[What the task asks]: Return, from the material below, each line in which "content" occurs.
═══ The data ═══
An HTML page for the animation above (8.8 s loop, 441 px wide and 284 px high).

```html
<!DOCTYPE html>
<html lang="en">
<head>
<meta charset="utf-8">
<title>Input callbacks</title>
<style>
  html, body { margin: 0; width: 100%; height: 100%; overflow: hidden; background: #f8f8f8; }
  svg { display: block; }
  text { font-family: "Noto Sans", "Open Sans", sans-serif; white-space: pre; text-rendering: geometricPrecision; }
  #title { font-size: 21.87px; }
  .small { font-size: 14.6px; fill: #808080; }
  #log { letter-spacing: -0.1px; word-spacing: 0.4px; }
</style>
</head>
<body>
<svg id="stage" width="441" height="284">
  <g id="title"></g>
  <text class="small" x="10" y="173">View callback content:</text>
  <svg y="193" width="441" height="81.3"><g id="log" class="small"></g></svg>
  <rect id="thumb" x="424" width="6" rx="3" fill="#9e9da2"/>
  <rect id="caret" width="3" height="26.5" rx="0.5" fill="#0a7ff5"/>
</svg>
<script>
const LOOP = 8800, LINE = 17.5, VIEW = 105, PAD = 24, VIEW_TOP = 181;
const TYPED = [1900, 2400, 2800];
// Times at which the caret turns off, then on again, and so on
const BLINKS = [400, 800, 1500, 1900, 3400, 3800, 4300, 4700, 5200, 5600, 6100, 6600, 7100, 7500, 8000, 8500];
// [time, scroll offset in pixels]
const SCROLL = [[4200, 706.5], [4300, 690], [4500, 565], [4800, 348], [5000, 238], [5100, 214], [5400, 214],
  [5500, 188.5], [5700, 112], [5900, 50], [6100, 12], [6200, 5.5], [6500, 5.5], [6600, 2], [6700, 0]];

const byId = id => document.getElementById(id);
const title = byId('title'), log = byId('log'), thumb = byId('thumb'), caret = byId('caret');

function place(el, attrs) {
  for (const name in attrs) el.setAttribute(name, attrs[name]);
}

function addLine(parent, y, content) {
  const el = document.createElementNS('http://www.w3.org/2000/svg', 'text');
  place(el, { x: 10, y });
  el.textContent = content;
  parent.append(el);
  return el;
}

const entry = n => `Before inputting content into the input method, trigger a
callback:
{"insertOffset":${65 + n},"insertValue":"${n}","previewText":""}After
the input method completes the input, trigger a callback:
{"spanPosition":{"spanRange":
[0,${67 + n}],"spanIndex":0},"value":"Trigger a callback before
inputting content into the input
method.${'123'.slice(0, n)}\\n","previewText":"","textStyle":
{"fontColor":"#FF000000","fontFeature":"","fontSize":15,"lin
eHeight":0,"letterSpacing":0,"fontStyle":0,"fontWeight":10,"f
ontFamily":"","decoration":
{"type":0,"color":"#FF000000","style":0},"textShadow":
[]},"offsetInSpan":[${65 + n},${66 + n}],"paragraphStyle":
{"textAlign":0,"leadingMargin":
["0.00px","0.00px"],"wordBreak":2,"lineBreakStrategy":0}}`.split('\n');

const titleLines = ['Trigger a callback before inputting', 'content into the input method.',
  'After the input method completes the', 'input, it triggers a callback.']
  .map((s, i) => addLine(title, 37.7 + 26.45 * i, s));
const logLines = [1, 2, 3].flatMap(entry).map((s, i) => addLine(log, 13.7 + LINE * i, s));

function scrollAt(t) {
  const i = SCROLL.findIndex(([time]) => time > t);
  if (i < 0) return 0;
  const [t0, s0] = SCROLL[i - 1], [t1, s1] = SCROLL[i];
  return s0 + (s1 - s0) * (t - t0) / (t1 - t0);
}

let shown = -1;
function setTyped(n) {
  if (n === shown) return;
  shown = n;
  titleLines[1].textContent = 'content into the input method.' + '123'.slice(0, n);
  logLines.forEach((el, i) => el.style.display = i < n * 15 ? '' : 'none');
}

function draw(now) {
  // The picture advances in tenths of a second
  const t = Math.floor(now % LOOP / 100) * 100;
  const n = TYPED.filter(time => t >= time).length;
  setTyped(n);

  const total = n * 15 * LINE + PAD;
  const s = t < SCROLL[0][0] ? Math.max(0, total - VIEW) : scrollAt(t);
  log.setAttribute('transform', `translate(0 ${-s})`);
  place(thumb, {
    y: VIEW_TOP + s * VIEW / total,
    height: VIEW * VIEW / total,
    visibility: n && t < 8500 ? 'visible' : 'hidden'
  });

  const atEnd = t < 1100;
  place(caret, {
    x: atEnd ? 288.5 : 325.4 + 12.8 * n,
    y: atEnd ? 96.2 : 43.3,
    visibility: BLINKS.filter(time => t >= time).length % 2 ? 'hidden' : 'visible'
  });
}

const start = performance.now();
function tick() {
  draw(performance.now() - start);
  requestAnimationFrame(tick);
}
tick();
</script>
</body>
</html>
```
═══
═══ The data ═══
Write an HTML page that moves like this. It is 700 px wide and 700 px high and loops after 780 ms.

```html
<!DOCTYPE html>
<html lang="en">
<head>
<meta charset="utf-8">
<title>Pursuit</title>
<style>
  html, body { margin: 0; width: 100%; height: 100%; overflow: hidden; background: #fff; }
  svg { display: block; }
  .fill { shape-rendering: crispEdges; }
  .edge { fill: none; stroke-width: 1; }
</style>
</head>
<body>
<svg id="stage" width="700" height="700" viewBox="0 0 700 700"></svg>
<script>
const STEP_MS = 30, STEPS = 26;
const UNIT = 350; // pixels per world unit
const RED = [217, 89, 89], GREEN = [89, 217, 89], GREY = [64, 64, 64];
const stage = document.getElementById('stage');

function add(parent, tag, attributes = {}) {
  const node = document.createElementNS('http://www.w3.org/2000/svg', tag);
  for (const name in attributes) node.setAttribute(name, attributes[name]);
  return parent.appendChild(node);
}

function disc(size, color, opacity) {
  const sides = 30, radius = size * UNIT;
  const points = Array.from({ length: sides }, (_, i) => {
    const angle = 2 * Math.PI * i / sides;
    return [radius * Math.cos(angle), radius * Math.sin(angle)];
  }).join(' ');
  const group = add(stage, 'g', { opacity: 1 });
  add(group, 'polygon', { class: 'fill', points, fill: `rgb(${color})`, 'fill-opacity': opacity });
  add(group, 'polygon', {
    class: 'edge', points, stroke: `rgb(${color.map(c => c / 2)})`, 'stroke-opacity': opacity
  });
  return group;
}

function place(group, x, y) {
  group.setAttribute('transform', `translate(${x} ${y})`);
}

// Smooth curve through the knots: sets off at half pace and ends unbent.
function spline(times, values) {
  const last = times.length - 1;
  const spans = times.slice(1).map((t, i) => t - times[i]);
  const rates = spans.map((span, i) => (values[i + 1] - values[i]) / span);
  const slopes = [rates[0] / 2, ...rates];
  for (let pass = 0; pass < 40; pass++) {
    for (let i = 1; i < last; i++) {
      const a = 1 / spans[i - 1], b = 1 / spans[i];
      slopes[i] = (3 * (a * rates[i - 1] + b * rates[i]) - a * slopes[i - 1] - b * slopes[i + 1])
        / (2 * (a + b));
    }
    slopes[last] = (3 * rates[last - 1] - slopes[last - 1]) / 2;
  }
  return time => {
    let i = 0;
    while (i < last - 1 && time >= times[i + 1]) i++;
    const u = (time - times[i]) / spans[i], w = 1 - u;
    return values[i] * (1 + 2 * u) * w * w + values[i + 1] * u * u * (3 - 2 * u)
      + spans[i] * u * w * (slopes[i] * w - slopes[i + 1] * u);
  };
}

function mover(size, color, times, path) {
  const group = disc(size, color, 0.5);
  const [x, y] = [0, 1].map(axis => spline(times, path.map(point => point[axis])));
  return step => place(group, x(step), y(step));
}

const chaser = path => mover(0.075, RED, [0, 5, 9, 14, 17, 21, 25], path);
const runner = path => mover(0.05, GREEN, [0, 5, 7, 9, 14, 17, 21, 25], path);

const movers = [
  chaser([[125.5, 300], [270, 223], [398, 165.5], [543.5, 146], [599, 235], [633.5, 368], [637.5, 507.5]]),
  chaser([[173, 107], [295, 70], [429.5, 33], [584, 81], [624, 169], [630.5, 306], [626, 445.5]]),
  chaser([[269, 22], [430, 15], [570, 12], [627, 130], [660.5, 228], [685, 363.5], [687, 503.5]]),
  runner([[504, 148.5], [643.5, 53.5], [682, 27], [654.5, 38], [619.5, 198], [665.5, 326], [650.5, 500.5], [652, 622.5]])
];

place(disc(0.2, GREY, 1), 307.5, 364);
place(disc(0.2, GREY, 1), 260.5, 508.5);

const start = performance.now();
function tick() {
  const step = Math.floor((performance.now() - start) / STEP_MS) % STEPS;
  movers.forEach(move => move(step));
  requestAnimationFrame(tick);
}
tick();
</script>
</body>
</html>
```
═══
═══ The data ═══
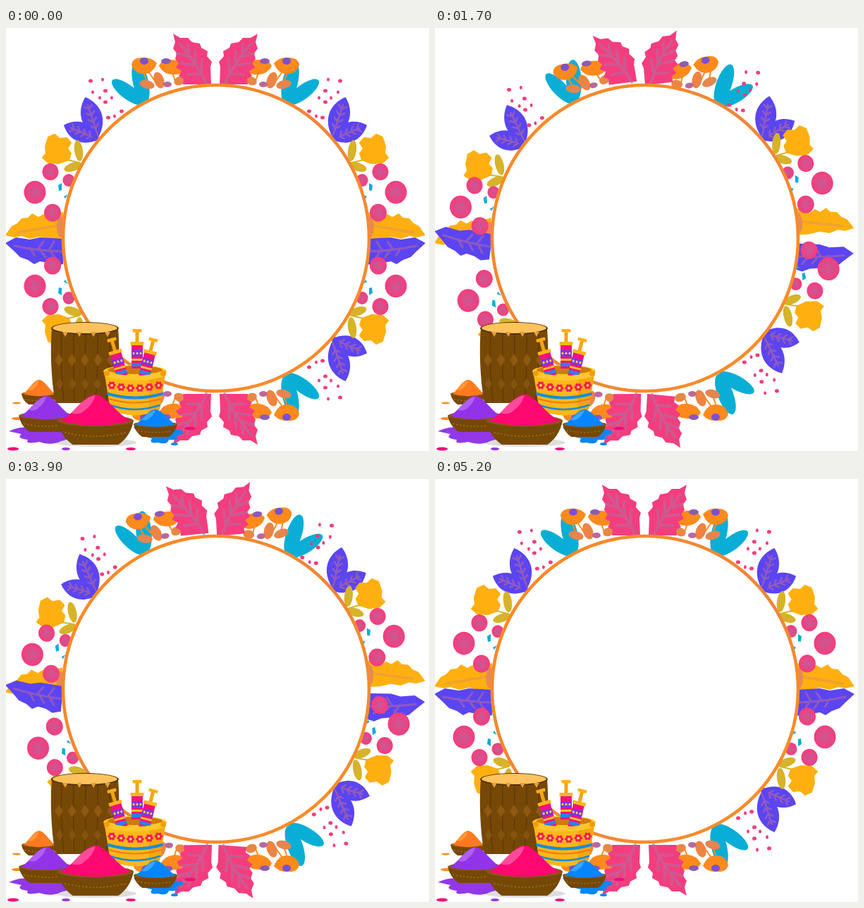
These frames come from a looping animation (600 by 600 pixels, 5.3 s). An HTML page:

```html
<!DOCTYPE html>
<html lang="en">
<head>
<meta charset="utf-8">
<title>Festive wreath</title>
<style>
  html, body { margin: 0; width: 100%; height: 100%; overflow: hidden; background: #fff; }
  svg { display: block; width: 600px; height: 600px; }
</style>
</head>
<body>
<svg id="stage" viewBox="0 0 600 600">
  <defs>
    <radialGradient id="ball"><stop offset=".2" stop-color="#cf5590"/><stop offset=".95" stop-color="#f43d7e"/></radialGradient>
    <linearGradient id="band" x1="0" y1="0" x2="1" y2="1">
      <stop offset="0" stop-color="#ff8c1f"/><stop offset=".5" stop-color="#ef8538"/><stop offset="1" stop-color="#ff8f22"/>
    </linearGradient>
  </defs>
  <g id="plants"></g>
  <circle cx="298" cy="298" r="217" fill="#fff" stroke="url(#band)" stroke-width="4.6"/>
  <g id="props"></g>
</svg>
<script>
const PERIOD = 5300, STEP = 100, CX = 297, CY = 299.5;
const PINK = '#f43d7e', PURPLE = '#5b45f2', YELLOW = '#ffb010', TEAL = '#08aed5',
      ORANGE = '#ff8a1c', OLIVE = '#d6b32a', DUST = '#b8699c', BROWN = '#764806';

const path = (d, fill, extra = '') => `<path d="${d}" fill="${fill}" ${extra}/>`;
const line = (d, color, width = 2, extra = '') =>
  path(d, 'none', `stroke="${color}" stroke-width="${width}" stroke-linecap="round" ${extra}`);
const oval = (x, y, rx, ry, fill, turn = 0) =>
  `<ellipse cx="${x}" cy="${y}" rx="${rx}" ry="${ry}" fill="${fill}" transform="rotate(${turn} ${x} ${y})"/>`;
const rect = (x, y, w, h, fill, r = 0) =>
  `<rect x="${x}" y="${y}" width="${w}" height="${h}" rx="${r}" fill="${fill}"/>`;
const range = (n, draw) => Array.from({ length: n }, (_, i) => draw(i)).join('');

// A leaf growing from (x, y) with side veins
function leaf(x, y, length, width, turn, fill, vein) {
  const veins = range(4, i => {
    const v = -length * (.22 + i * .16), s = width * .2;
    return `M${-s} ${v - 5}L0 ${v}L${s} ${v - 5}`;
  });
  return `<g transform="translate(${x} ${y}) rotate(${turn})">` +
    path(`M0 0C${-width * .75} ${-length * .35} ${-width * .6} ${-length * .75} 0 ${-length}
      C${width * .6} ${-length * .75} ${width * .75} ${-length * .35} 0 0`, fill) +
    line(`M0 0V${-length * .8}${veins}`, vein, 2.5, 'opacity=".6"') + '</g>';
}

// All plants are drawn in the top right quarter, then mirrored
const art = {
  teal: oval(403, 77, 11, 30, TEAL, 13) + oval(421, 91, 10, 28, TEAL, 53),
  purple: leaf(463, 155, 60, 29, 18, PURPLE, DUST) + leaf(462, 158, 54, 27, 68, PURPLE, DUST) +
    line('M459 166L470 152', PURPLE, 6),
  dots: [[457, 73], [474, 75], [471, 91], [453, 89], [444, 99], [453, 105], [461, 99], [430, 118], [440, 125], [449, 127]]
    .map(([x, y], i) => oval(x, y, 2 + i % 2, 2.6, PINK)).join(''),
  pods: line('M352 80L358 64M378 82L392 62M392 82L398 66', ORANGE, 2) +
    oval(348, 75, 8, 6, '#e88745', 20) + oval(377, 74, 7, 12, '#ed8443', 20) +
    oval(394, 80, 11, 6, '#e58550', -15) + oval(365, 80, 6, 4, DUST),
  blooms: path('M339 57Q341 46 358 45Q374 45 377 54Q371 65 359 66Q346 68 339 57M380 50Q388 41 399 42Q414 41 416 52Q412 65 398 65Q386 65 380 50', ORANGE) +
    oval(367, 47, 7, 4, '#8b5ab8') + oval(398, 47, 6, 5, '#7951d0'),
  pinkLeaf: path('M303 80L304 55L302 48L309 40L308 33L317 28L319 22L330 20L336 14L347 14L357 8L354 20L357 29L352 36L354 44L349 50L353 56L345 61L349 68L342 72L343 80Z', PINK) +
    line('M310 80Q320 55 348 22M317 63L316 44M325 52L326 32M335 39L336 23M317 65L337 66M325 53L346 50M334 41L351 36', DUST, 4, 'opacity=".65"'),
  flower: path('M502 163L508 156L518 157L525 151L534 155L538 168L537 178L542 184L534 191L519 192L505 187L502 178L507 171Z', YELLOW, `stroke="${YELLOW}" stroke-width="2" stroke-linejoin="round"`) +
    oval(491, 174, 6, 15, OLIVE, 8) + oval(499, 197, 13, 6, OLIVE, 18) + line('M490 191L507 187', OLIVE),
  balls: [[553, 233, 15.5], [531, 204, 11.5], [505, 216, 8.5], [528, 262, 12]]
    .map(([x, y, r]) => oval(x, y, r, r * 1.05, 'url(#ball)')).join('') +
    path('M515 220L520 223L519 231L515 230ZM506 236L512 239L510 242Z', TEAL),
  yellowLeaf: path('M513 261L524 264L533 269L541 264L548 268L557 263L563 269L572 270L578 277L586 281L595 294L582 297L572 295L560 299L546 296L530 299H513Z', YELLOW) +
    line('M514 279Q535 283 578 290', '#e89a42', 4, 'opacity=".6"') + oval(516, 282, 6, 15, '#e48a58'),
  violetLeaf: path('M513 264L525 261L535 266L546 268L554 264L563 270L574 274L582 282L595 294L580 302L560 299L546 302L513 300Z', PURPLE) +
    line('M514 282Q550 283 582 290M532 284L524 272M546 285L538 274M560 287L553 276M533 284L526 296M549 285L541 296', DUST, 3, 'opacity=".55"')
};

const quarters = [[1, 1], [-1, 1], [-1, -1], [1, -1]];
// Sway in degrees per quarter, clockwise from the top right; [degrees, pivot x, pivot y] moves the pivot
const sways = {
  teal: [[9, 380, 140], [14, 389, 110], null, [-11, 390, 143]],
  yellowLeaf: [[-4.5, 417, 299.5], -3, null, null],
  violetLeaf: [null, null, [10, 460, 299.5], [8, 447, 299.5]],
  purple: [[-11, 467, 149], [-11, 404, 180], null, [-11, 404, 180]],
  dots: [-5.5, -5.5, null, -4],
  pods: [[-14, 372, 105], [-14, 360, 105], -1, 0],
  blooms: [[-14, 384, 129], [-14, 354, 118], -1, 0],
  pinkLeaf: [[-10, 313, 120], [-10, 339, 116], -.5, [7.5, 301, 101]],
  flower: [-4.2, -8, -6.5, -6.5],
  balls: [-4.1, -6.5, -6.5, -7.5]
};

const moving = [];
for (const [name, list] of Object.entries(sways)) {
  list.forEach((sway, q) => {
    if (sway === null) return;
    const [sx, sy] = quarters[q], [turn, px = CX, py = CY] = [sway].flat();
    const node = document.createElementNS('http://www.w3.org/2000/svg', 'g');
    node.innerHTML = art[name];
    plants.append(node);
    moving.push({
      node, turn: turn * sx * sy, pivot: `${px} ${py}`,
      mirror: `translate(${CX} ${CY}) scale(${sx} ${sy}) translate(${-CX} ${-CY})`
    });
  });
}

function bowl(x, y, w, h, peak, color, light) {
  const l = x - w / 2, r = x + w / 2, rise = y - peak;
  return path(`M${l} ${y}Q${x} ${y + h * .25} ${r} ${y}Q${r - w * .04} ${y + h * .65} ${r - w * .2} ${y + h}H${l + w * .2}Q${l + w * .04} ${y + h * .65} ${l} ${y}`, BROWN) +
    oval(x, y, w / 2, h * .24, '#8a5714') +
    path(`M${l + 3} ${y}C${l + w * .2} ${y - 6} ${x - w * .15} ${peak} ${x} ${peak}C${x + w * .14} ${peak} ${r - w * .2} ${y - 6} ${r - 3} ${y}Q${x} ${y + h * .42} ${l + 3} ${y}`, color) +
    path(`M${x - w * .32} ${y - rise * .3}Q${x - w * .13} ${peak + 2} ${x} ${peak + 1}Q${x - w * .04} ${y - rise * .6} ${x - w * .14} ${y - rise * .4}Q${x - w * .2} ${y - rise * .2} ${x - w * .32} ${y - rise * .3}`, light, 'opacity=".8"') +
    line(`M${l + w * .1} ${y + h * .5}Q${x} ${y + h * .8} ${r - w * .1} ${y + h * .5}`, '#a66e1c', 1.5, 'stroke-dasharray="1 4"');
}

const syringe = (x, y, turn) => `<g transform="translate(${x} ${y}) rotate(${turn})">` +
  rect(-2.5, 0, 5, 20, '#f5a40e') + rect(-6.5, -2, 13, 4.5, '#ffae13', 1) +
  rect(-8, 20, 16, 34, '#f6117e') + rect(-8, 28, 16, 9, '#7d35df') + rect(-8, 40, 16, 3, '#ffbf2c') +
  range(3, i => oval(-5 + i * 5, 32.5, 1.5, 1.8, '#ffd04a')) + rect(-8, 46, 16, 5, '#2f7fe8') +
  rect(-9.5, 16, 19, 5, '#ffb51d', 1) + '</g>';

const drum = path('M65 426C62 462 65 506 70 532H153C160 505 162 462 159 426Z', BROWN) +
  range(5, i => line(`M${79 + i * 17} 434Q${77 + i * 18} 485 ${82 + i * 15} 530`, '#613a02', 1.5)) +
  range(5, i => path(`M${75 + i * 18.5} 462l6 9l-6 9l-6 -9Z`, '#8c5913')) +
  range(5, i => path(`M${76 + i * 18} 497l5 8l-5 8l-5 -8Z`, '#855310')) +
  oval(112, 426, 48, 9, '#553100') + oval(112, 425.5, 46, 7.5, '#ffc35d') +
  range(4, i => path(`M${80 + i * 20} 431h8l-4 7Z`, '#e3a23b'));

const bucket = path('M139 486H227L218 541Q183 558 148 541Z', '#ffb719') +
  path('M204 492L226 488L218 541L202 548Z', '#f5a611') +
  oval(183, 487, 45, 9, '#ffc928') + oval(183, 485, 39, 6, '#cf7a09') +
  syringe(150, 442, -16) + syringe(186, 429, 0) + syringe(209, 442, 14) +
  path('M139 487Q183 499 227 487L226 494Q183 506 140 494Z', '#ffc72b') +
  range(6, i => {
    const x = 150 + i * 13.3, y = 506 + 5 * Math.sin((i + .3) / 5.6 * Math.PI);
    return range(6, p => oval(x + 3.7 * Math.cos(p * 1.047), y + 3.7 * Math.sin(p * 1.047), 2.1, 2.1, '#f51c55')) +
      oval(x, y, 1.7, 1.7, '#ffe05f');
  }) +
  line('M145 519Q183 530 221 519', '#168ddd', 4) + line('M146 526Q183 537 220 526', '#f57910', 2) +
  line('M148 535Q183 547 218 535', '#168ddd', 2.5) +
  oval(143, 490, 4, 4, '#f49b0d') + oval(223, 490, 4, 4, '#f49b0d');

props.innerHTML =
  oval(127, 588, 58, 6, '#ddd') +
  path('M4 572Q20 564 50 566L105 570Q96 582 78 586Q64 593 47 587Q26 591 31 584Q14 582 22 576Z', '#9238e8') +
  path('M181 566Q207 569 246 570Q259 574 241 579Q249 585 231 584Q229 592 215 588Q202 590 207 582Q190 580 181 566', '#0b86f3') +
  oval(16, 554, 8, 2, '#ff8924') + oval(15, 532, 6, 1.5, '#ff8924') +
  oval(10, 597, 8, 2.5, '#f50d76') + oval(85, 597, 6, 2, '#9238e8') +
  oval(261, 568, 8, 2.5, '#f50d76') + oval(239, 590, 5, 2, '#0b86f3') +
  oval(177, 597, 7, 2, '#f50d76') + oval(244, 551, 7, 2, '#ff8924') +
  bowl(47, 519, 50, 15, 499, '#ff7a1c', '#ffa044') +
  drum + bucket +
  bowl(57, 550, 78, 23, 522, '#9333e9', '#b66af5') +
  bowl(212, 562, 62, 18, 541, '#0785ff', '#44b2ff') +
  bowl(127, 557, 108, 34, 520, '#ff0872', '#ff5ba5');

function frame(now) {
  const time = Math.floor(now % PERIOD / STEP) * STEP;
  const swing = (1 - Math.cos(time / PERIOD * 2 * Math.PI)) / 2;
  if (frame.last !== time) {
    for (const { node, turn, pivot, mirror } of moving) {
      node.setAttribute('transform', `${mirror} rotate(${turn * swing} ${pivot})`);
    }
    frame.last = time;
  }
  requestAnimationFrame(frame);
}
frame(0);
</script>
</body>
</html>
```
═══
[Solution for this exercise]:
  <text class="small" x="10" y="173">View callback content:</text>
function addLine(parent, y, content) {
  el.textContent = content;
const entry = n => `Before inputting content into the input method, trigger a
inputting content into the input
const titleLines = ['Trigger a callback before inputting', 'content into the input method.',
  titleLines[1].textContent = 'content into the input method.' + '123'.slice(0, n);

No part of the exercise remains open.